Since I started organizing tournaments (almost 9 years ago), I always wanted some prize money for the winners, but - sad but true - it doesn’t attract more players. Some participants even think I organize the tournament to rip off the casual players and don’t attend anymore… our ECS event has a decent pricepool, total about 2500$ for two tournaments and two highscore tournaments, but it was never close to be sold out and there were always some last minute spots available…
What % of US players do you think have any expectation that even the slightest portion of their expenses will be covered by prize money? My guess is less than 5%. Even if you restricted it to players that frequently travel to large events, it’s still a pretty small percentage.
What’s the typical qualifying rate, assuming qualifying gets you “in the money” . . .~25%?

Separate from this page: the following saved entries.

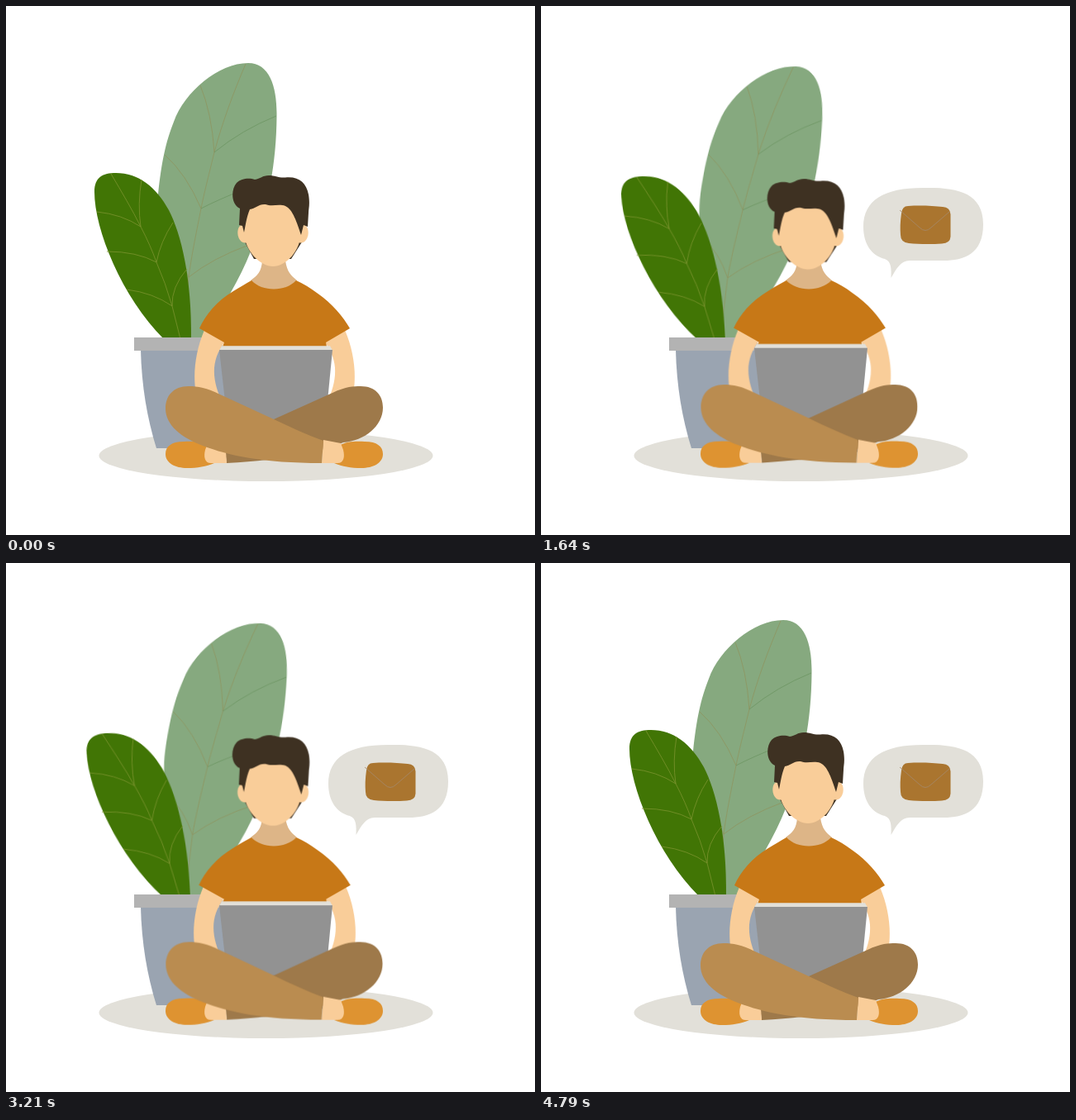
An HTML page without scripts that plays this animation: 640x640 px, repeating every 4870 ms.

```html
<!DOCTYPE html>
<html lang="en">
<head>
<meta charset="utf-8">
<title>Working at a laptop</title>
<style>
  html, body { margin: 0; width: 100%; height: 100%; overflow: hidden; background: #fff; }
  svg { display: block; width: 100%; height: 100%; }

  .skin { fill: #f9cd99; }
  .hair { fill: #3e3122; }
  .vein { fill: none; stroke-width: .8; }

  .leaf { animation: sway 2.435s cubic-bezier(.37, 0, .63, 1) -40ms infinite alternate; }
  .big { --turn: 3deg; transform-origin: 200px 445px; }
  .small { --turn: -3.6deg; transform-origin: 211px 427px; }

  .body { animation: breathe 4.87s cubic-bezier(.37, 0, .63, 1) -40ms infinite; }
  .head { --pose: translateY(8.4px) scale(1.02, .99); transform-origin: 321px 260px; }
  .arms { --pose: translateY(-3px) scale(1.03, 1); transform-origin: 325px 395px; }
  .shirt { --pose: translateY(0px) scale(1.02, .985); transform-origin: 325px 332px; }
  .laptop { --pose: translateY(-1px) scale(1, 1.028); transform-origin: 325px 553px; }
  .leg { --pose: translateY(-1px) scale(.992, 1.032); transform-origin: 324.5px 553px; }
  .feet { --pose: translateY(-.7px) scale(1, 1); }

  .bubble {
    transform-origin: 423.5px 328px;
    animation: pop 4.87s cubic-bezier(.37, 0, .63, 1) infinite;
  }

  @keyframes sway { from { transform: rotate(0deg); } to { transform: rotate(var(--turn)); } }
  @keyframes breathe {
    0%, 24.64%, 75.36%, 100% { transform: none; }
    45.17%, 54.83% { transform: var(--pose); }
  }
  @keyframes pop {
    0% { transform: scale(0); }
    23.6%, 100% { transform: scale(1); }
  }
</style>
</head>
<body>
<svg viewBox="0 0 640 640">
  <defs>
    <path id="arm" d="M240 392C226 425 225 460 234 485L262 480C250 455 246 430 265 406Z"/>
    <g id="foot">
      <path fill="#de9331" d="M246 532C238 527 228 526.5 215 527C200 527 193 533 193 542C193 553 205 559 219 559C232 559 242 557 252 553Z"/>
      <path class="skin" d="M244 529L265 525L267 553H248C240 553 239 545 241 537Z"/>
    </g>
    <path id="ear" d="M289 264C280 263 278 276 283 283C286 287 289 287 292 286Z"/>
  </defs>

  <ellipse cx="314.5" cy="544" rx="202" ry="31" fill="#e2e0d9"/>

  <g class="leaf big">
    <path fill="#86a97f" d="M222 410C195 330 180 270 184 228C188 190 193 165 203 140C216 104 257 69 293 69C319 69 328 98 327.5 133C327 190 318 240 296 297C283 330 262 365 238 402Z"/>
    <path class="vein" stroke="#8f9560" d="M290 70C275 105 262 140 252 177C244 210 240 225 236 245C229 280 224 305 221 328L215 402M235 96Q249 130 252 177M192 180Q218 203 236 245M188 280Q210 298 221 328"/>
    <path class="vein" stroke="#6c9563" d="M252 177Q285 150 327 133M236 245Q255 235 290 221"/>
    <path class="vein" stroke="#8f9560" d="M221 328Q250 305 294 289"/>
  </g>

  <g class="leaf small">
    <path fill="#417505" d="M191 403C140 352 107 270 107 225C107 207 117 202 133 202C160 202 182 219 197 247C212 276 225 330 224 403V412H200Z"/>
    <path class="vein" stroke="#7b932f" d="M127 203C140 225 153 247 163 267Q175 290 182 310Q193 335 201 363L211 403M164 210Q159 240 163 267M110 249Q140 252 163 267M122 297Q158 297 182 310M202 262Q187 285 182 310M146 343Q178 347 201 363M219 318Q200 340 201 363"/>
  </g>

  <path fill="#9aa4b1" d="M163 416C164 460 171 500 182 535H230L280 500V416Z"/>
  <path fill="#b3b3b3" d="M155 401H262V417H155Z"/>

  <path fill="#ddb587" d="M310 308H338C340 322 345 326 352 332C338 347 310 347 296 332C304 326 309 322 310 308Z"/>
  <g class="body arms skin">
    <use href="#arm"/>
    <use href="#arm" transform="matrix(-1 0 0 1 650 0)"/>
  </g>
  <path class="body shirt" fill="#c77817" d="M297 332C290 336 283 340 275 345C255 357 241 374 234 390L264 407L262 412H388L387 407L416 390C408 376 395 360 376 347C368 341 360 336 351 332C338 346 310 346 297 332Z"/>

  <g class="body head">
    <path class="hair" d="M288 284L300 306H345L359 284Z"/>
    <g class="skin">
      <use href="#ear"/>
      <use href="#ear" transform="matrix(-1 0 0 1 646 0)"/>
      <path d="M291 238H352L357 272C357 297 338 315 323 315C308 315 288 297 288 272Z"/>
    </g>
    <path class="hair" d="M283 245C272 240 272 222 279 214C285 208 295 208 301 210C308 209 310 205 318 205C326 205 329 208 338 207.5C355 206 363 214 366 228C368 240 366 245 366 250L365 267L360 265L357 277C352 262 347 246 338 242C330 239 322 243 314 240C306 239 302 245 295 246C291 255 290 265 288 274L286 266L282 265Z"/>
  </g>

  <g class="body laptop">
    <path fill="#e2e0d9" d="M261 411.3H392L395 416.5H258Z"/>
    <path fill="#929292" d="M258 416H395L383 540H272Z"/>
  </g>

  <path class="body leg" fill="#9e794a" d="M324 500L395 468C412 460 420 460 429 460C447 460 456 471 456 486C456 508 434 526 408 528C380 540 340 549 267 553L265 538Z"/>
  <g class="body feet">
    <use href="#foot"/>
    <use href="#foot" transform="matrix(-1 0 0 1 649 0)"/>
  </g>
  <path class="body leg" fill="#ba8c50" d="M324 500L259 470C243 462 232 460 221 460C202 460 193 472 193 487C193 507 212 522 238 532C270 544 310 553 382 553L384 526C365 519 345 510 324 500Z"/>

  <g class="bubble">
    <path fill="#e2e0d9" d="M462 220C500 219 535 224 535 264C535 300 512 308 487 308H446C435 308 430 318 423.5 329C424 318 424 309 416 306C400 302 390 288 390 267C390 235 415 220 462 220Z"/>
    <path fill="#aa752f" d="M444 242C460 241 475 242 486 243Q495 243.5 495.5 252V279Q495 287 485 287.5C470 288.5 455 288 445 287Q435 286 435 277Q434 265 436 251Q437 242 444 242Z"/>
    <path class="vein" stroke="#a58a6c" d="M434 247L458 268Q465 275 472 268L494 249"/>
  </g>
</svg>
</body>
</html>
```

I guess a better question to ask is:
96 players participated in INDISC in 2017. How many players would participate in 2018 if there were the same exact entry fees, but ZERO prize money (but a giant Toblerone bar for first place because they are quite impressive)?
If less than 5% care, then one would expect 91 participants at INDISC 2018. I would take the “UNDER” if it was set at 91.
Does Europe do paid Pump and Dump with zero payout (minus Toblerone)?
Not that I’m aware of, so bad example . . . so let’s take TPF!
Limited entry, $60 entry fee . . . no prize money (this kind of format does exist).
157 players last year . . . would they get 149 players dropping the payout to nothing?
Being objective this answer could be YES (it’s just a question of which players you pull in).
During the dark days of TPF they had 180+ players in their event, but NOBODY in the top 100:
Now I’m interested. So how is Europe able to get players to play in $60 entry tournaments with no prize pool? Must be one awesome Toblerone.
Where does the money go?